Stored data entries:
Content starts

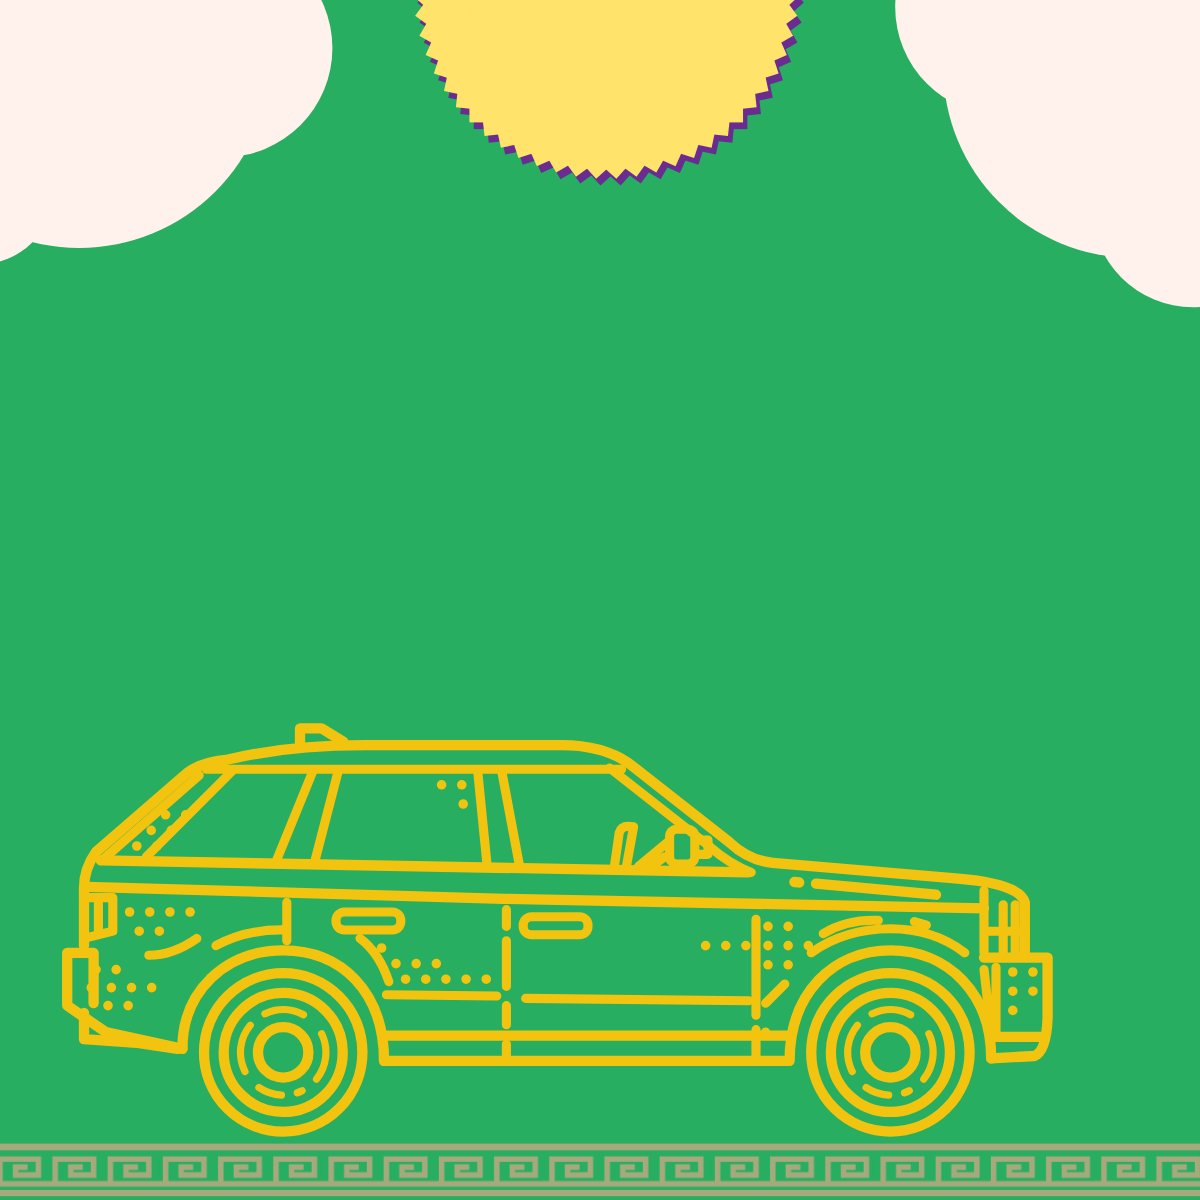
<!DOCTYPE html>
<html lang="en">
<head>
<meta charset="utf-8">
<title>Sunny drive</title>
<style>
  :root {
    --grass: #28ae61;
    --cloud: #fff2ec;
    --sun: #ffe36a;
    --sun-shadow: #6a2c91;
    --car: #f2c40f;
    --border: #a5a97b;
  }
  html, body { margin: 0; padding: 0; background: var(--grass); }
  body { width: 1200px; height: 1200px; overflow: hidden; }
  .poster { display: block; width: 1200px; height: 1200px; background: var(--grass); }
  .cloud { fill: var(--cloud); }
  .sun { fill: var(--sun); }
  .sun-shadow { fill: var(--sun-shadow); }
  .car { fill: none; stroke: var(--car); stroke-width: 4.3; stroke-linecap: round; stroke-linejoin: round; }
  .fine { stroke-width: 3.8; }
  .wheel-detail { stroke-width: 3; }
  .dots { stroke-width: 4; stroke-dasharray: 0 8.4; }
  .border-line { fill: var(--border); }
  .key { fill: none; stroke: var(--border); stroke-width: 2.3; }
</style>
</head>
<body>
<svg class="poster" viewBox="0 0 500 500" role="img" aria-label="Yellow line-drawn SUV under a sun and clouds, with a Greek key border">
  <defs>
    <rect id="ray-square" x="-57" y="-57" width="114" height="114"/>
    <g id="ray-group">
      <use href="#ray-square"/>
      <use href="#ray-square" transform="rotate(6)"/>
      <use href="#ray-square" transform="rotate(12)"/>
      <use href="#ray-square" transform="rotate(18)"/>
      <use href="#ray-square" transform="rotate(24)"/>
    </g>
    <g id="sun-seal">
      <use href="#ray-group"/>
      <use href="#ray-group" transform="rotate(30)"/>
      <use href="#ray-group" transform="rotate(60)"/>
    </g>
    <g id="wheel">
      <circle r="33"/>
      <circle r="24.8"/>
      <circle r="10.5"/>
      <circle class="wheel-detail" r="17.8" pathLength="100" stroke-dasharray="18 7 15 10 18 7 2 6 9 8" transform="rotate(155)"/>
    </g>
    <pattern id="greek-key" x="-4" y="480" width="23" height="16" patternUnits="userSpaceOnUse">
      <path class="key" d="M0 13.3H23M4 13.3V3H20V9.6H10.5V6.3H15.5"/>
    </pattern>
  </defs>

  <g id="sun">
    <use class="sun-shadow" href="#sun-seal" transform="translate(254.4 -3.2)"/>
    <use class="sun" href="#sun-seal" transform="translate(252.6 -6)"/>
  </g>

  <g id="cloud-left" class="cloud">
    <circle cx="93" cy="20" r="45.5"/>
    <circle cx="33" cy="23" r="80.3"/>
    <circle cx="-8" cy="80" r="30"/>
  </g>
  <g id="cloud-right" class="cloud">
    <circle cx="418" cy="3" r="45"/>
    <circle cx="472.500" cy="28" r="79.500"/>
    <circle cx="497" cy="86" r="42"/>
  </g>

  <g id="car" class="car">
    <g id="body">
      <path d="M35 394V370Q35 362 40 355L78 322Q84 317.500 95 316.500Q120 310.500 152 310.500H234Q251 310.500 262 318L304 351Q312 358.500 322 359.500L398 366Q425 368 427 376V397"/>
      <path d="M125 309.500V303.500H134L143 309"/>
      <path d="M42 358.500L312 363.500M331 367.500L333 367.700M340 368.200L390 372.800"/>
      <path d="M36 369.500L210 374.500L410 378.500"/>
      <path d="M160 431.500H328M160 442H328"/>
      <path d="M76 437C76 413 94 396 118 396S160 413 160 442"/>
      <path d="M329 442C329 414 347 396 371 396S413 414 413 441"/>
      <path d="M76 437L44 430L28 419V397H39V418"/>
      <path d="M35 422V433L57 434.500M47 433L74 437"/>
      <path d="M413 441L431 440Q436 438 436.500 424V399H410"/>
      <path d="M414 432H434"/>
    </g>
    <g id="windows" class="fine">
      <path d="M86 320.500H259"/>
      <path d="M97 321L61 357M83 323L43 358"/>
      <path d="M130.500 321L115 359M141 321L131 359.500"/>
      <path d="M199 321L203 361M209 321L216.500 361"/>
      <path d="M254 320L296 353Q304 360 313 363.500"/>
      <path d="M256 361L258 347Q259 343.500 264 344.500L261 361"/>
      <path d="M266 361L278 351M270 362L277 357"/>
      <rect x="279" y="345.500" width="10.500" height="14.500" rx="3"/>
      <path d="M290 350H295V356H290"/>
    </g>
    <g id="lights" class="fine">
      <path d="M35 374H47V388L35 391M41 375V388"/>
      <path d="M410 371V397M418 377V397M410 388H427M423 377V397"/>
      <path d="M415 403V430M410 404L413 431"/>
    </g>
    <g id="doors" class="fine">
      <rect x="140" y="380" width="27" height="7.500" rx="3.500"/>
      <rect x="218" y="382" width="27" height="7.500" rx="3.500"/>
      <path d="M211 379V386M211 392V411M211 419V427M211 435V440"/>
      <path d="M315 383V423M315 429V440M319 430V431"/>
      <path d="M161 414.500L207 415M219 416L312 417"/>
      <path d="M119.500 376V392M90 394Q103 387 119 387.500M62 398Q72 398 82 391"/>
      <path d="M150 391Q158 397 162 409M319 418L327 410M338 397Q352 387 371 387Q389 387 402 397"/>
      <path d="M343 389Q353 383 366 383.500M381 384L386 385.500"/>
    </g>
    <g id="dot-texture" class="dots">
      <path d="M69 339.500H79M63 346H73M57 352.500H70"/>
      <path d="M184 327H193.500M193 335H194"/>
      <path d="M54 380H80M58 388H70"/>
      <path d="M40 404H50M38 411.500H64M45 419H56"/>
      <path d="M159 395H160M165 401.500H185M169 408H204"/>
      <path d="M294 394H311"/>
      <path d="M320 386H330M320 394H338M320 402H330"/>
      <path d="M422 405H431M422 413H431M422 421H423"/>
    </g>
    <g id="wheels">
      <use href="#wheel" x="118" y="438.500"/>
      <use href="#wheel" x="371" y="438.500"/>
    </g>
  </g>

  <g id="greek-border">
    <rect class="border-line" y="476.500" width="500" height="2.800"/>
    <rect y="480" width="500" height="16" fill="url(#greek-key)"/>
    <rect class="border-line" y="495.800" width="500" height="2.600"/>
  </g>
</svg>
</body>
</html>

Content ends

Problem: Each line above should be returned exactly as it stands, minus any pictures.

Solution to this task:
<!DOCTYPE html>
<html lang="en">
<head>
<meta charset="utf-8">
<title>Sunny drive</title>
<style>
  :root {
    --grass: #28ae61;
    --cloud: #fff2ec;
    --sun: #ffe36a;
    --sun-shadow: #6a2c91;
    --car: #f2c40f;
    --border: #a5a97b;
  }
  html, body { margin: 0; padding: 0; background: var(--grass); }
  body { width: 1200px; height: 1200px; overflow: hidden; }
  .poster { display: block; width: 1200px; height: 1200px; background: var(--grass); }
  .cloud { fill: var(--cloud); }
  .sun { fill: var(--sun); }
  .sun-shadow { fill: var(--sun-shadow); }
  .car { fill: none; stroke: var(--car); stroke-width: 4.3; stroke-linecap: round; stroke-linejoin: round; }
  .fine { stroke-width: 3.8; }
  .wheel-detail { stroke-width: 3; }
  .dots { stroke-width: 4; stroke-dasharray: 0 8.4; }
  .border-line { fill: var(--border); }
  .key { fill: none; stroke: var(--border); stroke-width: 2.3; }
</style>
</head>
<body>
<svg class="poster" viewBox="0 0 500 500" role="img" aria-label="Yellow line-drawn SUV under a sun and clouds, with a Greek key border">
  <defs>
    <rect id="ray-square" x="-57" y="-57" width="114" height="114"/>
    <g id="ray-group">
      <use href="#ray-square"/>
      <use href="#ray-square" transform="rotate(6)"/>
      <use href="#ray-square" transform="rotate(12)"/>
      <use href="#ray-square" transform="rotate(18)"/>
      <use href="#ray-square" transform="rotate(24)"/>
    </g>
    <g id="sun-seal">
      <use href="#ray-group"/>
      <use href="#ray-group" transform="rotate(30)"/>
      <use href="#ray-group" transform="rotate(60)"/>
    </g>
    <g id="wheel">
      <circle r="33"/>
      <circle r="24.8"/>
      <circle r="10.5"/>
      <circle class="wheel-detail" r="17.8" pathLength="100" stroke-dasharray="18 7 15 10 18 7 2 6 9 8" transform="rotate(155)"/>
    </g>
    <pattern id="greek-key" x="-4" y="480" width="23" height="16" patternUnits="userSpaceOnUse">
      <path class="key" d="M0 13.3H23M4 13.3V3H20V9.6H10.5V6.3H15.5"/>
    </pattern>
  </defs>

  <g id="sun">
    <use class="sun-shadow" href="#sun-seal" transform="translate(254.4 -3.2)"/>
    <use class="sun" href="#sun-seal" transform="translate(252.6 -6)"/>
  </g>

  <g id="cloud-left" class="cloud">
    <circle cx="93" cy="20" r="45.5"/>
    <circle cx="33" cy="23" r="80.3"/>
    <circle cx="-8" cy="80" r="30"/>
  </g>
  <g id="cloud-right" class="cloud">
    <circle cx="418" cy="3" r="45"/>
    <circle cx="472.500" cy="28" r="79.500"/>
    <circle cx="497" cy="86" r="42"/>
  </g>

  <g id="car" class="car">
    <g id="body">
      <path d="M35 394V370Q35 362 40 355L78 322Q84 317.500 95 316.500Q120 310.500 152 310.500H234Q251 310.500 262 318L304 351Q312 358.500 322 359.500L398 366Q425 368 427 376V397"/>
      <path d="M125 309.500V303.500H134L143 309"/>
      <path d="M42 358.500L312 363.500M331 367.500L333 367.700M340 368.200L390 372.800"/>
      <path d="M36 369.500L210 374.500L410 378.500"/>
      <path d="M160 431.500H328M160 442H328"/>
      <path d="M76 437C76 413 94 396 118 396S160 413 160 442"/>
      <path d="M329 442C329 414 347 396 371 396S413 414 413 441"/>
      <path d="M76 437L44 430L28 419V397H39V418"/>
      <path d="M35 422V433L57 434.500M47 433L74 437"/>
      <path d="M413 441L431 440Q436 438 436.500 424V399H410"/>
      <path d="M414 432H434"/>
    </g>
    <g id="windows" class="fine">
      <path d="M86 320.500H259"/>
      <path d="M97 321L61 357M83 323L43 358"/>
      <path d="M130.500 321L115 359M141 321L131 359.500"/>
      <path d="M199 321L203 361M209 321L216.500 361"/>
      <path d="M254 320L296 353Q304 360 313 363.500"/>
      <path d="M256 361L258 347Q259 343.500 264 344.500L261 361"/>
      <path d="M266 361L278 351M270 362L277 357"/>
      <rect x="279" y="345.500" width="10.500" height="14.500" rx="3"/>
      <path d="M290 350H295V356H290"/>
    </g>
    <g id="lights" class="fine">
      <path d="M35 374H47V388L35 391M41 375V388"/>
      <path d="M410 371V397M418 377V397M410 388H427M423 377V397"/>
      <path d="M415 403V430M410 404L413 431"/>
    </g>
    <g id="doors" class="fine">
      <rect x="140" y="380" width="27" height="7.500" rx="3.500"/>
      <rect x="218" y="382" width="27" height="7.500" rx="3.500"/>
      <path d="M211 379V386M211 392V411M211 419V427M211 435V440"/>
      <path d="M315 383V423M315 429V440M319 430V431"/>
      <path d="M161 414.500L207 415M219 416L312 417"/>
      <path d="M119.500 376V392M90 394Q103 387 119 387.500M62 398Q72 398 82 391"/>
      <path d="M150 391Q158 397 162 409M319 418L327 410M338 397Q352 387 371 387Q389 387 402 397"/>
      <path d="M343 389Q353 383 366 383.500M381 384L386 385.500"/>
    </g>
    <g id="dot-texture" class="dots">
      <path d="M69 339.500H79M63 346H73M57 352.500H70"/>
      <path d="M184 327H193.500M193 335H194"/>
      <path d="M54 380H80M58 388H70"/>
      <path d="M40 404H50M38 411.500H64M45 419H56"/>
      <path d="M159 395H160M165 401.500H185M169 408H204"/>
      <path d="M294 394H311"/>
      <path d="M320 386H330M320 394H338M320 402H330"/>
      <path d="M422 405H431M422 413H431M422 421H423"/>
    </g>
    <g id="wheels">
      <use href="#wheel" x="118" y="438.500"/>
      <use href="#wheel" x="371" y="438.500"/>
    </g>
  </g>

  <g id="greek-border">
    <rect class="border-line" y="476.500" width="500" height="2.800"/>
    <rect y="480" width="500" height="16" fill="url(#greek-key)"/>
    <rect class="border-line" y="495.800" width="500" height="2.600"/>
  </g>
</svg>
</body>
</html>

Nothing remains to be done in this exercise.